We have a significantly lowered threshold for the discord and conflict that we used to see as “normal” for a family. What were previously rationalized as legitimate forms of self-expression were actually cries of pain from unresolved discord and unmet needs. What I had justified as vitality and passion had more to do with the drama and intensity that arise from a state of prolonged unhappiness and resignation.
The distress that had been the norm in the family is now the exception, and our intolerance for avoidable distress has become a powerful motivator for the resolution of our differences. We have all, to a large degree, recovered from the desensitization that came from living in an emotionally volatile or unstable environment.
The effects of the foundation of stability that Linda and I have built have spilled over to other systems of our lives: family, extended family, work, and community. I no longer focus on the “deficiencies” and “shortcomings” of others and focus, instead, on doing my own work. In diverting my attention from my judgment of other people, the problematic aspects of their personalities seem to disappear. It isn’t that everyone else is changing but that I am no longer viewing others from the vantage point of what’s wrong with them. Underestimating the power of this shift toward self-responsibility rather than trying to correct others is impossible.
I’ve learned so much over the course of the sweet and tumultuous times of our marriage, yet the lesson that stands out for me is that I just don’t know. I don’t know how much more time Linda and I have left to spend together. I don’t know how we made it through hell. I don’t know what other challenges await me and who I will become in the process of meeting them. I don’t know why I’m so lucky and what I’ve done to deserve it.
One of the very few things that I do know is that there are some things that are more important than knowing, and this is what Linda has taught me: that matters of the heart are no less important than matters of the mind. She’s known this her whole life.
I used to know it, forgot it, and then remembered again. Who knows? I may forget again. If I do, I’ve at least had this time, this sweet precious time, brief though it may be, in which I was sailing a ship called Grace, and the winds were filling the billowing sail.
©2018 by Linda and Charlie Bloom.
Reprinted with permission of the authors.
That Which Doesn’t Kill Us: How One Couple Became Stronger at the Broken Places
by Linda and Charlie Bloom.
That Which Doesn't Kill Us is the story of a couple's ten-year journey that took them through a series of ordeals that crippled their family and nearly destroyed their marriage. Trained as psychotherapists and practicing relationship counselors, both Charlie and Linda found that their professional training wasn't enough to liberate them from the challenges they encountered. The process of their miraculous recovery reads like a riveting novel. The Blooms' unfolding story provides the essential steps necessary to breathe life back into a failing marriage and move into a deep, loving connection that surpasses even the dreams that each partner had dared to hope to fulfill.

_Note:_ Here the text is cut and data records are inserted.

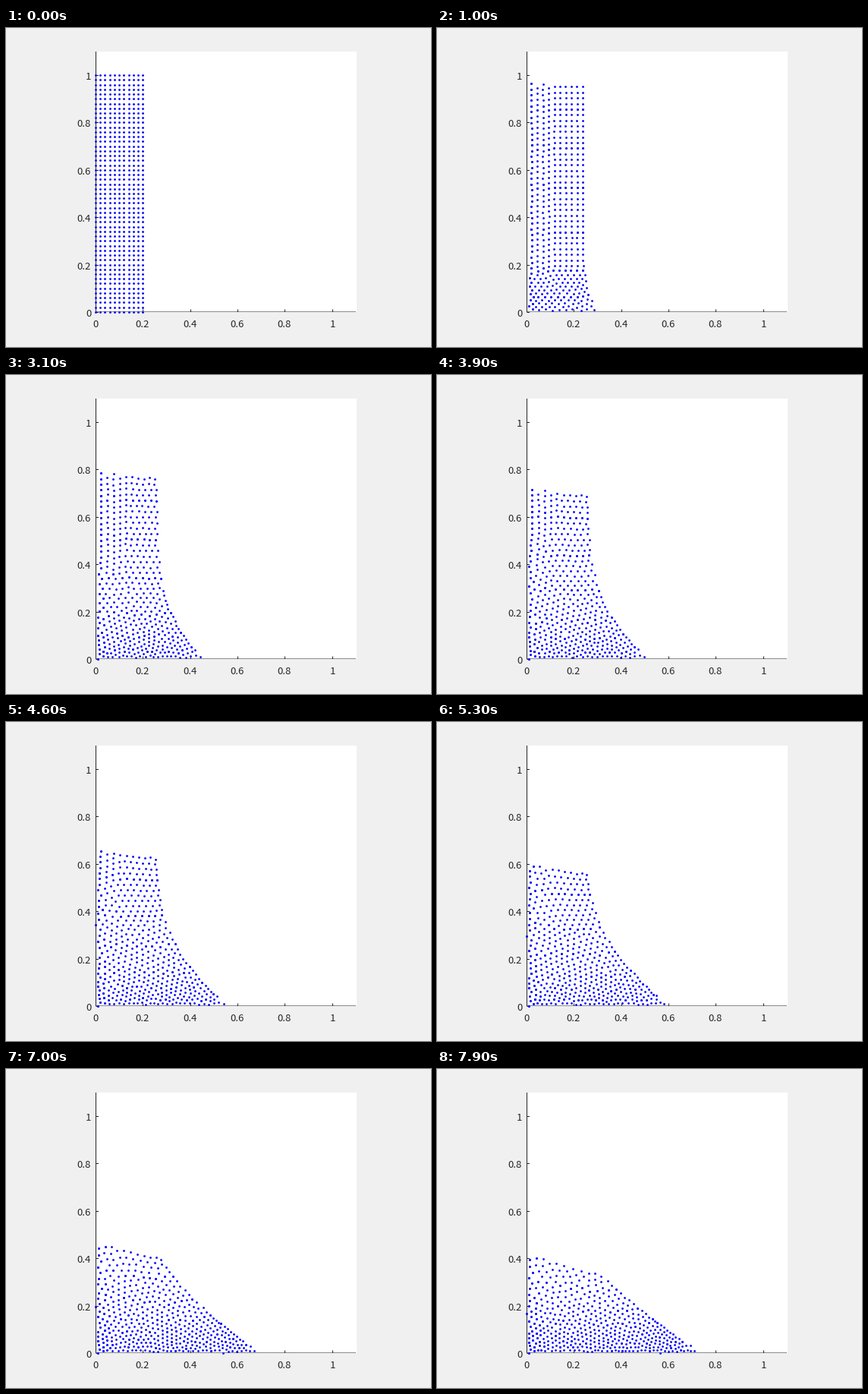
Recreate the animation shown at these times as a matplotlib script. Size 560 by 420 pixels, loop 8000 ms.

```python
import numpy as np
import matplotlib.pyplot as plt
from matplotlib.animation import FuncAnimation
from matplotlib.patches import Rectangle

W, H = 560, 420
FRAMES, STEP = 80, 100
START = 10                         # the column falls freely until here
COLS, BASE, UPPER = 10, 11, 34
ROWS = BASE + UPPER
COUNT = COLS * ROWS
X0, Y0, UNIT = 118.5, 374.4, 311.8  # data origin and scale in pixels
DARK = "#262626"
rng = np.random.default_rng(4)


# Free surface, m frames after the free fall
def top(m):
    return 0.965 - 0.0085 * m + 0.04 * (m / 69) ** 10


def cap(m, x):
    return top(m) - (0.04 + 0.23 * (m / 69) ** 1.6) * x


def width(m, y):
    side = 0.262 - 0.024 * np.exp(-m / 8)
    toe = 0.305 + 0.0084 * m - 0.000031 * m * m
    bend = 0.8 + 8.2 * np.exp(-m / 25)
    return side + (toe - side) * np.clip(1 - y / top(m), 0, 1) ** bend


def front(m):
    """Height up to which the orderly column has broken up."""
    return 0.17 + 0.013 * m


def spacing(m):
    area = 0.98 * top(m) * width(m, np.linspace(0, top(m), 80)).mean()
    return np.sqrt(area / COUNT / 0.866)


def margin(low, high):
    """Distance kept from a wall; a few particles touch it."""
    gap = rng.uniform(low, high, COUNT)
    return np.where(rng.random(COUNT) < 0.07, 0, gap)


floor = margin(0.006, 0.014)
wall = margin(0.009, 0.018)
edge = margin(0, 0.014)


def relax(x, y, m, rounds):
    """Push close neighbours apart inside the free surface."""
    reach = 1.15 * spacing(m)
    for _ in range(rounds):
        lean = 6 * np.maximum(0, x - 0.1) * min(1, m / 13)
        free = np.clip((front(m) + lean - y) / 0.06 + 0.5, 0, 1)
        size = reach * (0.78 + 0.34 * np.minimum(y / 0.4, 1))
        dx = x[:, None] - x
        dy = y[:, None] - y
        r = np.sqrt(dx * dx + dy * dy) + 1e-6
        push = 0.13 * np.maximum((size[:, None] + size) / 2 - r, 0) / r
        x = x + free * (push * dx).sum(1)
        y = y + free * (push * dy).sum(1)
        y = np.clip(y, floor, cap(m, x) - edge * free)
        x = np.clip(x, wall, width(m, y) - edge * free)
    return x, y


def first_state():
    i = np.arange(COLS)
    j = np.arange(BASE)[:, None]
    by = 0.01 + 0.0145 * j + 0 * i
    bx = (i + 0.5 + 0.25 * (-1.0) ** j) / COLS * width(0, by)
    k = np.arange(UPPER)[:, None]
    uy = 0.172 + 0.0236 * k + np.where(i < 4, 0.004 + 0.009 * (-1.0) ** i, 0)
    ux = 0.021 + 0.0241 * i + 0 * k
    x = np.vstack([bx, ux]).ravel() + rng.normal(0, 0.0006, COUNT)
    y = np.vstack([by, uy]).ravel()
    return relax(x, y, 0, 30)


def simulate():
    x, y = first_state()
    states = [(x, y)]
    for m in range(FRAMES - 1 - START):
        depth = min(front(m), 0.7 * top(m))
        fall = cap(m + 1, x) - cap(m, x)
        ny = y + fall * np.minimum(1, y / depth)
        x = x * width(m + 1, ny) / width(m, y)
        x, y = relax(x, ny, m + 1, 6)
        states.append((x, y))
    return states


states = simulate()

# Starting grid; neighbours that merge share one moving particle
row, col = [a.ravel() for a in np.mgrid[0:51, 0:11]]
grid_x, grid_y = 0.02 * col, 0.02 * row
member = (np.rint(row * (ROWS - 1) / 50).astype(int) * COLS
          + np.maximum(col - 1, 0))


def particles(n):
    x, y = states[max(n - START, 0)]
    k = min(n / START, 1)
    return (grid_x + (x[member] - grid_x) * k,
            grid_y + (y[member] - grid_y) * k * k)


fig = plt.figure(figsize=(7, 5.25), dpi=80, facecolor="#f0f0f0")
ax = fig.add_axes([0, 0, 1, 1])
ax.set_xlim(0, W)
ax.set_ylim(H, 0)
ax.axis("off")


def line(xs, ys, color=DARK):
    ax.plot(xs, ys, color=color, lw=0.9, snap=False, solid_capstyle="butt")


def label(x, y, text, ha):
    ax.text(x, y, text, ha=ha, va="baseline", color=DARK,
            fontsize=13.2 * 0.9, fontname="Noto Sans CJK JP")


ax.add_patch(Rectangle((118, 31), 344, 343, fc="white", ec="none"))
line([118, 461], [373.5, 373.5], "#8c8c8c")
line([118.5, 118.5], [31, 374])
for i in range(6):
    text = f"{i / 5:g}"
    tx = int(X0 + UNIT * i / 5) + 0.5
    ty = int(Y0 - UNIT * i / 5) + 0.5
    line([tx, tx], [374, 370.5])
    line([118.5, 122], [ty, ty])
    label(tx - 0.5, 394, text, "center")
    label(112.2, ty + 5.3, text, "right")

dots = ax.scatter(grid_x, grid_y, s=np.full(grid_x.size, 6.4),
                  color="#0000ff", linewidths=0, clip_on=False, zorder=5)


def update(n):
    x, y = particles(n)
    px = np.floor(X0 + UNIT * x) + 0.5
    py = np.floor(Y0 - UNIT * y) + 0.5
    dots.set_offsets(np.column_stack([px, py]))
    return dots,


anim = FuncAnimation(fig, update, frames=FRAMES, interval=STEP,
                     repeat=True, repeat_delay=0)
plt.show()
```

Linda Bloom, LCSW, and Charlie Bloom, MSW, married since 1972, are bestselling authors and the founders and codirectors of Bloomwork. Trained as psychotherapists and relationship counselors, they have worked with individuals, couples, groups, and organizations since 1975. They have lectured and taught at learning institutes throughout the USA and have offered seminars throughout the world, including China, Japan, Indonesia, Denmark, Sweden, India, Brazil, and many other locations. Their website is www.bloomwork.com.